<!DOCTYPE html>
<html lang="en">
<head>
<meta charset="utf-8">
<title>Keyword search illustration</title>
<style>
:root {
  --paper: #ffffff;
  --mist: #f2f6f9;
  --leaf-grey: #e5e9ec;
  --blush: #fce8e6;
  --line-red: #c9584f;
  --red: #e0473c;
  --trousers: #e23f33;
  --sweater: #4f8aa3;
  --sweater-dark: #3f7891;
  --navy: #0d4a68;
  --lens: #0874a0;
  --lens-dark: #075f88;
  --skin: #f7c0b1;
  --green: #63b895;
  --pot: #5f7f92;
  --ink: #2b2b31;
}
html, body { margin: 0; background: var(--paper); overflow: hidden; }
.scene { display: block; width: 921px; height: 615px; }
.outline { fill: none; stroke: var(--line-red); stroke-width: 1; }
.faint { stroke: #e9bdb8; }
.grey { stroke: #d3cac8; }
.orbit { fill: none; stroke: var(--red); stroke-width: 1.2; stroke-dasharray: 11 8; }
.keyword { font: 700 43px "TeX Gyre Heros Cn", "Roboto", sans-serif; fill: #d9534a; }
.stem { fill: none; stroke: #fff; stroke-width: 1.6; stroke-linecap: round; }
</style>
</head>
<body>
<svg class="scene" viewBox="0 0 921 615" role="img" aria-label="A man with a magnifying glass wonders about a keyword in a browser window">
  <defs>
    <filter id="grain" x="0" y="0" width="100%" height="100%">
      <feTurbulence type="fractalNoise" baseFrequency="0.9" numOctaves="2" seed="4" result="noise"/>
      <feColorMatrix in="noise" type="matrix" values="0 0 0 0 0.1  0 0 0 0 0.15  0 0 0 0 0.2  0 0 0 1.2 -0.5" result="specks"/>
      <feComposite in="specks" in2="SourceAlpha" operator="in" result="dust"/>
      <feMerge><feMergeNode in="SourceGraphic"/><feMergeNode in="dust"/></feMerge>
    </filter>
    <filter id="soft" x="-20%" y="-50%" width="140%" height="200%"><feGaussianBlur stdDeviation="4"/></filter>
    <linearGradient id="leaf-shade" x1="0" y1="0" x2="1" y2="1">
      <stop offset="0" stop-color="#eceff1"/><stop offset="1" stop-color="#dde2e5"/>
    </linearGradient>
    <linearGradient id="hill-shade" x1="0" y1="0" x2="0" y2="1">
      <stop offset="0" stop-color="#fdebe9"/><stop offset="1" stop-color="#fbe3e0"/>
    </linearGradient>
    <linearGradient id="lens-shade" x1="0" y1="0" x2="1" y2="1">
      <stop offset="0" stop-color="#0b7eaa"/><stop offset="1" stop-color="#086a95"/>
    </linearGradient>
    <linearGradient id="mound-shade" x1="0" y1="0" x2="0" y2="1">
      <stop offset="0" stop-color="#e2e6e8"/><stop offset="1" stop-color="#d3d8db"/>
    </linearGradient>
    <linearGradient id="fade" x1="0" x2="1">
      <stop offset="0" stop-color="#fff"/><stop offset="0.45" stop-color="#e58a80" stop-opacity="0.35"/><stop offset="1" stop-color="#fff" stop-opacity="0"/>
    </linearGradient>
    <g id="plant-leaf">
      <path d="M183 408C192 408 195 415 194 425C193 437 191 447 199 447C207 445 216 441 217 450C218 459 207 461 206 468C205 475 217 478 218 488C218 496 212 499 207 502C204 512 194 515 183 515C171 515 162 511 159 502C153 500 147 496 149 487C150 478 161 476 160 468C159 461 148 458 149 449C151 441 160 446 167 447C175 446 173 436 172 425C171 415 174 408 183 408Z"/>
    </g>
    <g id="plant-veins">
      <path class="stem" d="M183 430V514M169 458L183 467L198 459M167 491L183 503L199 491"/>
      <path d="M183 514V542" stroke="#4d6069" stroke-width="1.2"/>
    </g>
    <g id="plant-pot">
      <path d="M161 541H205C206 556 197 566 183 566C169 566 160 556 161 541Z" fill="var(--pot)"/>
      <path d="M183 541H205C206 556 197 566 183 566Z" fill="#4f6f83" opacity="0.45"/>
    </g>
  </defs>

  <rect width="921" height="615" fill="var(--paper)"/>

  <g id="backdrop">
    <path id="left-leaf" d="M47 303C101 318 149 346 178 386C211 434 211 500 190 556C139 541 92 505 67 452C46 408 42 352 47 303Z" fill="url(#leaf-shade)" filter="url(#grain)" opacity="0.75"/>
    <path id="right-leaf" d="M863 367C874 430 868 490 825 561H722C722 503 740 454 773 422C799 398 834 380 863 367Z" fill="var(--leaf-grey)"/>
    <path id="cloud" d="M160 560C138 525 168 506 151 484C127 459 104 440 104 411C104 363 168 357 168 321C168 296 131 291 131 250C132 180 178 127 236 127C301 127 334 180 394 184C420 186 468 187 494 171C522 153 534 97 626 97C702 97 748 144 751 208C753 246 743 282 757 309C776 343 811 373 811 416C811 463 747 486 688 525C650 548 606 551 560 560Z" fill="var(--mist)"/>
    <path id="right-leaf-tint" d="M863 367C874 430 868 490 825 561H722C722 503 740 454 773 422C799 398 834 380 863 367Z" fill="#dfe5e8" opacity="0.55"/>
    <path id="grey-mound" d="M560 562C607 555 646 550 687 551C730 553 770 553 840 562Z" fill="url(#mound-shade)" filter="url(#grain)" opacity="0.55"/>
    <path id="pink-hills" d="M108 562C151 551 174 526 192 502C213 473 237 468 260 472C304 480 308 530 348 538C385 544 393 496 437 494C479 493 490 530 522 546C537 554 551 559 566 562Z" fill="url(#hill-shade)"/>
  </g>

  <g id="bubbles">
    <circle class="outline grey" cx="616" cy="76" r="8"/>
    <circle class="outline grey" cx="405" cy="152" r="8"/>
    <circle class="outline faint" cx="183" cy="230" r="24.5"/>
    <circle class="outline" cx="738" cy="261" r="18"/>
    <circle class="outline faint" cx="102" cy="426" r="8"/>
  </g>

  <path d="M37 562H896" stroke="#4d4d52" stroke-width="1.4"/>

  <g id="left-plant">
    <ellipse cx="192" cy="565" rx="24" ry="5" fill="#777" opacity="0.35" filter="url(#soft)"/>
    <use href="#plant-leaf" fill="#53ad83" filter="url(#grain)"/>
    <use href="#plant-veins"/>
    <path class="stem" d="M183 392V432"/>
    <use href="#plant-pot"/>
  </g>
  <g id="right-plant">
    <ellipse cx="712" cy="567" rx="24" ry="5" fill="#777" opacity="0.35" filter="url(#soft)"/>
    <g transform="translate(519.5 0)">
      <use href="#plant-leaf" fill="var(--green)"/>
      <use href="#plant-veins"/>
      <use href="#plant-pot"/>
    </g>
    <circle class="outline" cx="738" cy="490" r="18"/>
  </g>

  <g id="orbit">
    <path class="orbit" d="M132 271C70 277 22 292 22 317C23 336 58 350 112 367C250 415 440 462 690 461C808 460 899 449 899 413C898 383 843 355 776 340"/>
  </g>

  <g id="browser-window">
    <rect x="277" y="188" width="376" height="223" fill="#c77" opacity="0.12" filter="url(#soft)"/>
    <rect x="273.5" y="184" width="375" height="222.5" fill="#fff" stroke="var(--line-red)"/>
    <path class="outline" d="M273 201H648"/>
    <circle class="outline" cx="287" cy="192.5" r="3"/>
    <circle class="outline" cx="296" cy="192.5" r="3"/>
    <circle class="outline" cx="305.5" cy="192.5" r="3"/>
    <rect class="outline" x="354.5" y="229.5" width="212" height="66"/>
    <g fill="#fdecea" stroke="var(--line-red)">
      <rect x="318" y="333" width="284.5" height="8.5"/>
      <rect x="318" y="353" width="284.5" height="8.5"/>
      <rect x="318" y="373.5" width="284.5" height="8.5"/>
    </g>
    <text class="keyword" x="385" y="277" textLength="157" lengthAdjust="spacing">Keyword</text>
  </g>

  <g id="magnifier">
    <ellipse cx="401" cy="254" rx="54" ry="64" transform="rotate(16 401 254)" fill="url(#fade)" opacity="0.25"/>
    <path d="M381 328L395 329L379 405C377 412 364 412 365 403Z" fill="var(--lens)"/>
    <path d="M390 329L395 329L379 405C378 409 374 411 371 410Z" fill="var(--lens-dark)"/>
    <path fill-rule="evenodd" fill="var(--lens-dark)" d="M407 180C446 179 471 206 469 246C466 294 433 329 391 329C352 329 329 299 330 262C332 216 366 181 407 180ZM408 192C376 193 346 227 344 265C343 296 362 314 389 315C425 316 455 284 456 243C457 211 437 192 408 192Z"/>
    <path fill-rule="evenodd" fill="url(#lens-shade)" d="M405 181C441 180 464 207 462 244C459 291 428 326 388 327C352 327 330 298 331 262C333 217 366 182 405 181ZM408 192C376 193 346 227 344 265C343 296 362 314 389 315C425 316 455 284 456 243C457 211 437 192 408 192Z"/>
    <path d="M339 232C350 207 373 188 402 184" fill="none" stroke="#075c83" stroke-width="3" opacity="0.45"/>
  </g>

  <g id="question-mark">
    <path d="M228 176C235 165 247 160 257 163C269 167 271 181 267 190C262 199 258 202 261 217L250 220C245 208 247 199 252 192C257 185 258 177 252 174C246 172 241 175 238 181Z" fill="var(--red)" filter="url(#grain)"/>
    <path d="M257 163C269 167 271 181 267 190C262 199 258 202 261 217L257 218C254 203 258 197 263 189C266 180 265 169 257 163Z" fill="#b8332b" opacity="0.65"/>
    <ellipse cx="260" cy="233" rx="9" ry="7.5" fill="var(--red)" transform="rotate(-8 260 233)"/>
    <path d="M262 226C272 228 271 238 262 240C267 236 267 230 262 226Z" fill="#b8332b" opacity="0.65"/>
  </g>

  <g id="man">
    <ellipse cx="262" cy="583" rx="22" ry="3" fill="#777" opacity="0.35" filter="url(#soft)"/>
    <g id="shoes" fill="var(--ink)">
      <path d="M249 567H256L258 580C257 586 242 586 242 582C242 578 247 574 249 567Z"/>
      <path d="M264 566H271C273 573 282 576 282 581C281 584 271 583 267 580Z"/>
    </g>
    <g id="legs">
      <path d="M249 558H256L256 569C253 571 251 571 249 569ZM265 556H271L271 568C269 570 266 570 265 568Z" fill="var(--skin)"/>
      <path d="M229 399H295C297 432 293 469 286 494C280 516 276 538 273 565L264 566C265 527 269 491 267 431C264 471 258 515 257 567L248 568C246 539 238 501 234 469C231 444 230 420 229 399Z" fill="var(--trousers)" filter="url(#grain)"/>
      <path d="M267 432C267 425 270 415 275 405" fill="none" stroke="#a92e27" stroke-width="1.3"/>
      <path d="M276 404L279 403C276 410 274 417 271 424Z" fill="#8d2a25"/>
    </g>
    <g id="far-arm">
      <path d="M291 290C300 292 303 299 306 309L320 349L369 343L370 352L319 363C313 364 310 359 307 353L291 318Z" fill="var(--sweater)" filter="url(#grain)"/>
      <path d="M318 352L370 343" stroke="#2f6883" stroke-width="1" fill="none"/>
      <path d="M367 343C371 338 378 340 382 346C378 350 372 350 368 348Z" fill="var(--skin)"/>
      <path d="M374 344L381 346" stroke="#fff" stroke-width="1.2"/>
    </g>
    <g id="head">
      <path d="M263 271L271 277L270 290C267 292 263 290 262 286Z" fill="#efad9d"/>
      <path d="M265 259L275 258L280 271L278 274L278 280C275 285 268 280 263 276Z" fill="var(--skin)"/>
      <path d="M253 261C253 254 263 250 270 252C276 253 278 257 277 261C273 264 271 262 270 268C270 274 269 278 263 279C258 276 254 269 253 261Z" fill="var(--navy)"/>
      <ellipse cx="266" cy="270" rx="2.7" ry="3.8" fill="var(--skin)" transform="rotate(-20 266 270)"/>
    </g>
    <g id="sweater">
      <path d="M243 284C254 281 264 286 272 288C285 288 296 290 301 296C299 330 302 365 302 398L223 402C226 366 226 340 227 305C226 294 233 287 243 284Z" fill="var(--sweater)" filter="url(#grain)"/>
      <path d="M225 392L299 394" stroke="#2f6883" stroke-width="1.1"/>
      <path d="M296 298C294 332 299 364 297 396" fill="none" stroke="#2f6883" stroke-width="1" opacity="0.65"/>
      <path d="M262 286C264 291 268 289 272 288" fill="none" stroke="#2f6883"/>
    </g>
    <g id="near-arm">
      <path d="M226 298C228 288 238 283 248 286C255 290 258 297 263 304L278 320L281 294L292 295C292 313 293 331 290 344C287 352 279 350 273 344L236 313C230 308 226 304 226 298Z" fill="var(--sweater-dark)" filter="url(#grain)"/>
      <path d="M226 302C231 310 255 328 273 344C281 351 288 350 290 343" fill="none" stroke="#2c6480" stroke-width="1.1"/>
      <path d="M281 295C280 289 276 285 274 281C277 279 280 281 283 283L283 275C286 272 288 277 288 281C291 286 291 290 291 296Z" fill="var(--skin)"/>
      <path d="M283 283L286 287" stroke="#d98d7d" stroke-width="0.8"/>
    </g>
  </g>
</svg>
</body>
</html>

──────

TASK OBJECTIVE: Begin at the first line of the records above and restate each line word for word, stopping after the line with "--sweater: #4f8aa3;".

SOLUTION FOR THIS TASK:
<!DOCTYPE html>
<html lang="en">
<head>
<meta charset="utf-8">
<title>Keyword search illustration</title>
<style>
:root {
  --paper: #ffffff;
  --mist: #f2f6f9;
  --leaf-grey: #e5e9ec;
  --blush: #fce8e6;
  --line-red: #c9584f;
  --red: #e0473c;
  --trousers: #e23f33;
  --sweater: #4f8aa3;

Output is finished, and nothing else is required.